The problem —
Among the entries below, one stretch runs from the line that contains "display: flex;" through the line that contains "border: solid var(--ink);". Repeat that stretch exactly, ends included, and only that.

----------

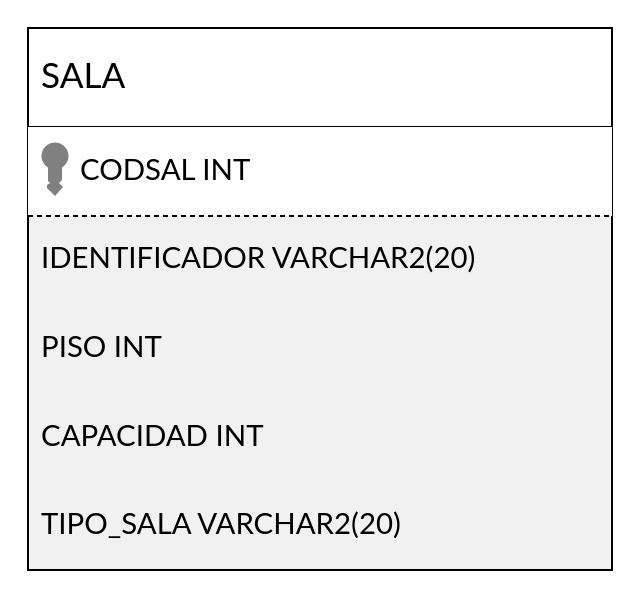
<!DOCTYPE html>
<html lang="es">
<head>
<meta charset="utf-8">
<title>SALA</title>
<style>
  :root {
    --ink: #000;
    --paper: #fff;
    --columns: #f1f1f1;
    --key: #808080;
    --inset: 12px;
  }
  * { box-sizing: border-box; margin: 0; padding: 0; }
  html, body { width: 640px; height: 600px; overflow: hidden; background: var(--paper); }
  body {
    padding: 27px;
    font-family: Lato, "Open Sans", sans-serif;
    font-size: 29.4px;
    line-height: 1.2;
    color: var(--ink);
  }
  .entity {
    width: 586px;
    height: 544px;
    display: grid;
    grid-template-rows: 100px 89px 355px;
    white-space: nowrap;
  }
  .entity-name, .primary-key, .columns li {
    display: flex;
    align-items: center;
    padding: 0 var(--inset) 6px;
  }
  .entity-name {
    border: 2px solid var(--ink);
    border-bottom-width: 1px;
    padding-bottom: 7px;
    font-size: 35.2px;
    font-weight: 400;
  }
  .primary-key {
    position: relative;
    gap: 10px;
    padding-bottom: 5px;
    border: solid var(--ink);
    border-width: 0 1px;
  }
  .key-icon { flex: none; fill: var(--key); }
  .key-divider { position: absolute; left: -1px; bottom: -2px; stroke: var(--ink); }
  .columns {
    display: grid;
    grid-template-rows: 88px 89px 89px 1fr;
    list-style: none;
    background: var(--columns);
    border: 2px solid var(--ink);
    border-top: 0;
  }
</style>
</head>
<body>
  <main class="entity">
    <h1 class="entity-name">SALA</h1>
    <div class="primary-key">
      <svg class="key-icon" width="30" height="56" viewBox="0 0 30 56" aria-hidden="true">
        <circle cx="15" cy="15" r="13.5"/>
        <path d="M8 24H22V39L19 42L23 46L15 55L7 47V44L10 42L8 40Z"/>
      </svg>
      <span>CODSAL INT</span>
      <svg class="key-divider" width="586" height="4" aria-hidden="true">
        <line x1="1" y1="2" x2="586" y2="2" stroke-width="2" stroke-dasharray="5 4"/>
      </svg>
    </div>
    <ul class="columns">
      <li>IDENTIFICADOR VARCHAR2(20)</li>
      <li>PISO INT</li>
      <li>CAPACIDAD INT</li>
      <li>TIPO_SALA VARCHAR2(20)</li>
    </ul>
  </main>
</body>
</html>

----------

Result below —
    display: flex;
    align-items: center;
    padding: 0 var(--inset) 6px;
  }
  .entity-name {
    border: 2px solid var(--ink);
    border-bottom-width: 1px;
    padding-bottom: 7px;
    font-size: 35.2px;
    font-weight: 400;
  }
  .primary-key {
    position: relative;
    gap: 10px;
    padding-bottom: 5px;
    border: solid var(--ink);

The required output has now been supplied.